Myanmar’s de facto leader and State Counsellor Aung San Suu Kyi has asked people to protest against the coup staged by the military on Monday, hours after it detained her and other senior members of her ruling National League for Democracy (NLD) party.
The military seized control of the South Asian nation following escalated tensions between the government and the army that erupted due to the outcome of the November 2020 parliamentary polls, the first to be held since the end of the Army’s rule in 2011.
In a statement issued under Suu Kyi’s name, she said: “I urge people not to accept this, to respond and wholeheartedly to protest against the coup by the military.”
She added that Monday’s development has put the country back under dictatorship, the BBC reported.
According to a declaration signed by First Vice President U Myint Swe, who is currently serving as the Acting President, and issued following the coup on Monday morning, the state power will be handed over to Commander-in-Chief of Defence Services Min Aung Hlaing because of “election fraud”.
According to the declaration, which was first announced on the military-owned Myawady TV, a state of emergency has also been declared for a period of one year.
The legislative functions of all Parliaments and leading bodies will be suspended from the day of the declaration, it added.
In a televised statement following the declaration, the military said that it will again hold the multi-party general elections after the emergency period expires.
The Union Election Commission will be reformed and the electoral process in the parliamentary elections held on November 8, 2020, will be reviewed in accordance with the laws.
Meanwhile, regarding the detentions, Myo Nyunt, spokesperson of the NLD, told Xinhua: “I received internal reports about our State Counsellor and President (U Win Myint) being taken by the military. As far as I was informed, Shan State’s Planning and Finance Minister U Soe Nyunt Lwin, Kayah state’s NLD chairman Thaung Htay and some NLD representatives of the Ayeyarwady region’s Parliament have been detained.”
He added that two other members of the Central Executive Committee of the party were also taken and was awaiting his turn.
According to a BBC news report citing family members, soldiers also visited the homes of Chief Ministers in several regions and took them away.
Telecommunications in capital city of Nay Pyi Taw and some other regions and states had also been cut off.
In the largest city of Yangon, the city hall building has been seized by the military, and army personnel could be seen sitting inside the gate holding guns.
The state-run Radio and Television (MRTV) said on its social media that it has also stopped operations.
In the disputed elections, theNLD won 83 per cent of the available seats in Parliament, enough to form a government.
But the military-backed opposition Union Solidarity and Development Party (USDP) claimed that the result was fraudulant.
It had also filed complaints about “election fraud” at the Supreme Court against the President and the Chair of the Electoral Commission.
But the Election Commission last week dismissed the allegations.
Earlier this week, the military had warned that it will take action if the complaints were not addressed.

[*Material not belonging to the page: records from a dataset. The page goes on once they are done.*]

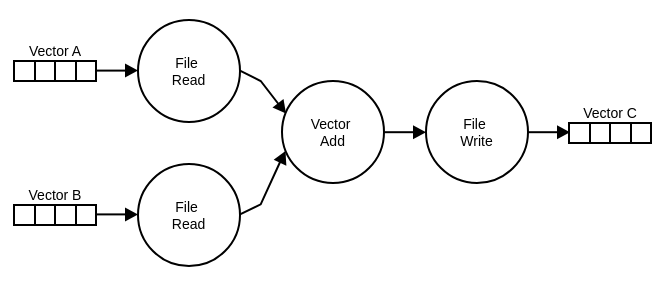
<!DOCTYPE html>
<html lang="en">
<head>
<meta charset="utf-8">
<title>Vector addition data flow</title>
<style>
:root { --ink: #000; --paper: #fff; --stroke: 2px; }
* { box-sizing: border-box; }
html, body { margin: 0; background: var(--paper); }
body { width: 664px; height: 284px; overflow: hidden; }
.diagram {
  position: relative; width: 664px; height: 284px; overflow: hidden;
  color: var(--ink); background: var(--paper);
  font: 14px/17px "Liberation Sans", Arial, sans-serif;
}
.connectors { position: absolute; inset: 0; display: block; }
.connectors .wire { fill: none; stroke: var(--ink); stroke-width: 2; }
.connectors .head { fill: var(--ink); }
.process {
  position: absolute; width: 104px; height: 104px;
  display: flex; align-items: center; justify-content: center;
  padding-top: 2px; text-align: center; white-space: pre;
  border: var(--stroke) solid var(--ink); border-radius: 50%;
}
.process span { display: block; }
.process .first { margin-left: -4px; }
.read-a { left: 136.5px; top: 18.5px; }
.read-b { left: 136.5px; top: 162.5px; }
.add { left: 280.5px; top: 80px; }
.write { left: 424.5px; top: 80px; }
.vector { position: absolute; width: 84px; }
.vector .label { display: block; height: 17px; text-align: center; white-space: nowrap; }
.cells {
  display: grid; grid-template-columns: repeat(4, 1fr); gap: 2px;
  height: 22.5px; padding: 2px; background: var(--ink);
}
.cells i { background: var(--paper); }
.vector-a { left: 13px; top: 42.5px; }
.vector-b { left: 13px; top: 186.5px; }
.vector-c { left: 568px; top: 104.5px; }
</style>
</head>
<body>
<main class="diagram">
  <svg class="connectors" width="664" height="284" viewBox="0 0 664 284" aria-hidden="true">
    <defs>
      <polygon id="arrowhead" class="head" points="0,0 -13,-7 -13,7"/>
    </defs>
    <path class="wire" d="M96 70.6H128"/>
    <use href="#arrowhead" x="138" y="70.6"/>
    <path class="wire" d="M96 214.4H128"/>
    <use href="#arrowhead" x="138" y="214.4"/>
    <path class="wire" d="M240 70.6L260.7 81L280 106"/>
    <use href="#arrowhead" transform="translate(286 113.5) rotate(52)"/>
    <path class="wire" d="M240 214.4L260.7 204.3L281 160"/>
    <use href="#arrowhead" transform="translate(285.5 151) rotate(-65)"/>
    <path class="wire" d="M384 132.2H416"/>
    <use href="#arrowhead" x="426" y="132.2"/>
    <path class="wire" d="M528 132.2H560"/>
    <use href="#arrowhead" x="570" y="132.2"/>
  </svg>

  <section class="vector vector-a">
    <span class="label">Vector A</span>
    <div class="cells"><i></i><i></i><i></i><i></i></div>
  </section>
  <section class="vector vector-b">
    <span class="label">Vector B</span>
    <div class="cells"><i></i><i></i><i></i><i></i></div>
  </section>

  <div class="process read-a"><div><span class="first">File</span><span>Read</span></div></div>
  <div class="process read-b"><div><span class="first">File</span><span>Read</span></div></div>
  <div class="process add"><div><span class="first">Vector</span><span>Add</span></div></div>
  <div class="process write"><div><span class="first">File</span><span>Write</span></div></div>

  <section class="vector vector-c">
    <span class="label">Vector C</span>
    <div class="cells"><i></i><i></i><i></i><i></i></div>
  </section>
</main>
</body>
</html>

It had also hinted the possibility of a coup.
Reacting to the development, India on Monday expressed “deep concern” and urged the neighbouring country to uphold the rule of law and the democratic process.
A statement issued by the Ministry of External Affairs in New Delhi said: “India has always been steadfast in its support to the process of democratic transition in Myanmar.”
Condemning the coup, US Secretary of State Antony Blinken called for the release of all government officials and civil society leaders and said that Washington “stands with the people of Burma in their aspirations for democracy, freedom, peace, and development. The military must reverse these actions immediately”.
UK Prime Minister Boris Johnson condemned the coup and slammed the “unlawful imprisonment of civilians”, adding “the vote of the people must be respected”.
Australian Foreign Affairs Minister Marise Payne said “we call on the military to respect the rule of law, to resolve disputes through lawful mechanisms and to release immediately all civilian leaders and other who have been detained unlawfully”.
Chinese Foreign Ministry spokesperson Wang Wenbin said Beijing hoped that all sides in Myanmar can appropriately handle their differences under the constitution and legal framework, while safeguarding political and social stability.
The spokesperson added that China “is a friendly neighbour of Myanmar’s” and are in the “process of further understanding the situation”.